WORK TO BE COMPLETED: Using the records beneath, say how many lines contain the word "marker", without comment.

RECORDS SHOWN:

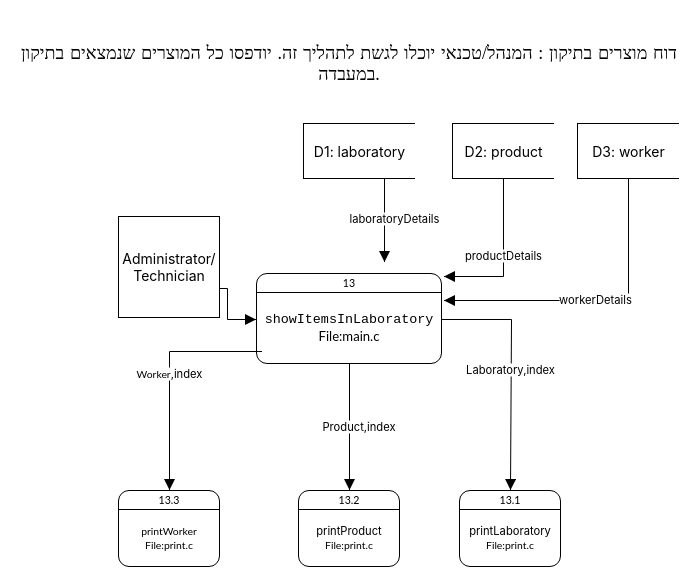
<!DOCTYPE html>
<html lang="he">
<head>
<meta charset="utf-8">
<title>דוח מוצרים בתיקון</title>
<style>
  :root {
    --ink: #000;
    --paper: #fff;
    --sans: Inter, Roboto, sans-serif;
    --humanist: Lato, "Open Sans", sans-serif;
    --mono: "Liberation Mono", monospace;
  }
  * { box-sizing: border-box; margin: 0; padding: 0; }
  html, body { width: 697px; height: 579px; overflow: hidden; background: var(--paper); }
  .diagram {
    position: relative;
    width: 697px;
    height: 579px;
    color: var(--ink);
    font-family: var(--sans);
    font-size: 11.2px;
  }

  .intro {
    position: absolute;
    left: 21px;
    top: 43px;
    width: 656px;
    direction: ltr;
    font: 400 18px/21px "Liberation Serif", "Noto Serif", serif;
    text-align: center;
    white-space: nowrap;
  }
  .intro span { display: block; }
  .intro .first-line { text-align: justify; text-align-last: justify; }

  .stores { position: absolute; left: 303px; top: 123px; display: flex; }
  .store {
    width: 102px;
    height: 56px;
    display: flex;
    align-items: center;
    justify-content: center;
    border: 1px solid var(--ink);
    border-right: 0;
    font-size: 14px;
    white-space: nowrap;
  }
  .store.laboratory { width: 112px; margin-right: 37px; }
  .store.product { margin-right: 23px; }

  .entity {
    position: absolute;
    left: 118px;
    top: 216px;
    width: 102px;
    height: 102px;
    display: flex;
    align-items: center;
    justify-content: center;
    border: 1px solid var(--ink);
    font-size: 14px;
    line-height: 17px;
    text-align: center;
  }

  .process {
    display: flex;
    flex-direction: column;
    border: 1px solid var(--ink);
    border-radius: 11px;
    background: var(--paper);
    text-align: center;
    white-space: nowrap;
  }
  .process .number {
    height: 19px;
    border-bottom: 1px solid var(--ink);
    font: 10.6px/18px var(--humanist);
  }
  .process .body {
    flex: 1;
    display: flex;
    flex-direction: column;
    align-items: center;
    justify-content: center;
    line-height: 14px;
  }
  .process .file { font-family: var(--humanist); font-size: 10.4px; }
  .humanist { font-family: var(--humanist); font-size: 10.4px; }

  .main-process { position: absolute; left: 256px; top: 273px; width: 186px; height: 91px; }
  .main-process .body { line-height: 17px; }
  .main-process .name { font: 13.4px/17px var(--mono); }
  .main-process .file { font-size: 13.1px; }

  .print-row { position: absolute; left: 118px; top: 490px; display: flex; }
  .print-row .process { width: 102px; height: 77px; }
  .print-row .worker { margin-right: 78px; }
  .print-row .product { margin-right: 59px; }

  .flows { position: absolute; left: 0; top: 0; }
  .flows polyline { fill: none; stroke: var(--ink); stroke-width: 1; }

  .flow-label {
    position: absolute;
    transform: translate(-50%, -50%);
    background: var(--paper);
    line-height: 13px;
    white-space: nowrap;
  }
  .to-main-laboratory { left: 394.5px; top: 218.5px; }
  .to-main-product { left: 503.5px; top: 256px; }
  .to-main-worker { left: 595.5px; top: 300px; }
  .to-print-laboratory { left: 510.5px; top: 370px; }
  .to-print-product { left: 359px; top: 427px; }
  .to-print-worker { left: 169.5px; top: 374px; }
</style>
</head>
<body>
<main class="diagram">
  <p class="intro" lang="he">
    <span class="first-line">דוח מוצרים בתיקון : המנהל/טכנאי יוכלו לגשת לתהליך זה. יודפסו כל המוצרים שנמצאים בתיקון</span>
    <span>במעבדה.</span>
  </p>

  <section class="stores" lang="en">
    <div class="store laboratory">D1: laboratory</div>
    <div class="store product">D2: product</div>
    <div class="store">D3: worker</div>
  </section>

  <div class="entity" lang="en">Administrator/<br>Technician</div>

  <article class="process main-process" lang="en">
    <div class="number">13</div>
    <div class="body">
      <span class="name">showItemsInLaboratory</span>
      <span class="file">File:main.c</span>
    </div>
  </article>

  <section class="print-row" lang="en">
    <article class="process worker">
      <div class="number">13.3</div>
      <div class="body"><span class="humanist">printWorker</span><span class="file">File:print.c</span></div>
    </article>
    <article class="process product">
      <div class="number">13.2</div>
      <div class="body"><span>printProduct</span><span class="file">File:print.c</span></div>
    </article>
    <article class="process">
      <div class="number">13.1</div>
      <div class="body"><span>printLaboratory</span><span class="file">File:print.c</span></div>
    </article>
  </section>

  <svg class="flows" width="697" height="579" viewBox="0 0 697 579" aria-hidden="true">
    <defs>
      <marker id="arrow" viewBox="0 0 11 11" refX="11" refY="5.5" markerWidth="11" markerHeight="11" markerUnits="userSpaceOnUse" orient="auto">
        <polygon points="0,0 11,5.5 0,11"/>
      </marker>
    </defs>
    <g marker-end="url(#arrow)">
      <polyline marker-end="url(#arrow)" points="384.5,179 384.5,262"/>
      <polyline marker-end="url(#arrow)" points="503.5,179 503.5,276.5 444,276.5"/>
      <polyline marker-end="url(#arrow)" points="628.5,179 628.5,300.5 444,300.5"/>
      <polyline marker-end="url(#arrow)" points="220,288.5 227.5,288.5 227.5,319.5 256,319.5"/>
      <polyline marker-end="url(#arrow)" points="442,319.5 511.5,319.5 510.5,490"/>
      <polyline marker-end="url(#arrow)" points="349.5,364 349.5,490"/>
      <polyline marker-end="url(#arrow)" points="262,351.5 169.5,351.5 169.5,490"/>
    </g>
  </svg>

  <span class="flow-label to-main-laboratory" lang="en">laboratoryDetails</span>
  <span class="flow-label to-main-product" lang="en">productDetails</span>
  <span class="flow-label to-main-worker" lang="en">workerDetails</span>
  <span class="flow-label to-print-laboratory" lang="en">Laboratory,index</span>
  <span class="flow-label to-print-product" lang="en">Product,index</span>
  <span class="flow-label to-print-worker" lang="en"><span class="humanist">Worker</span>,index</span>
</main>
</body>
</html>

ANSWER AREA: 10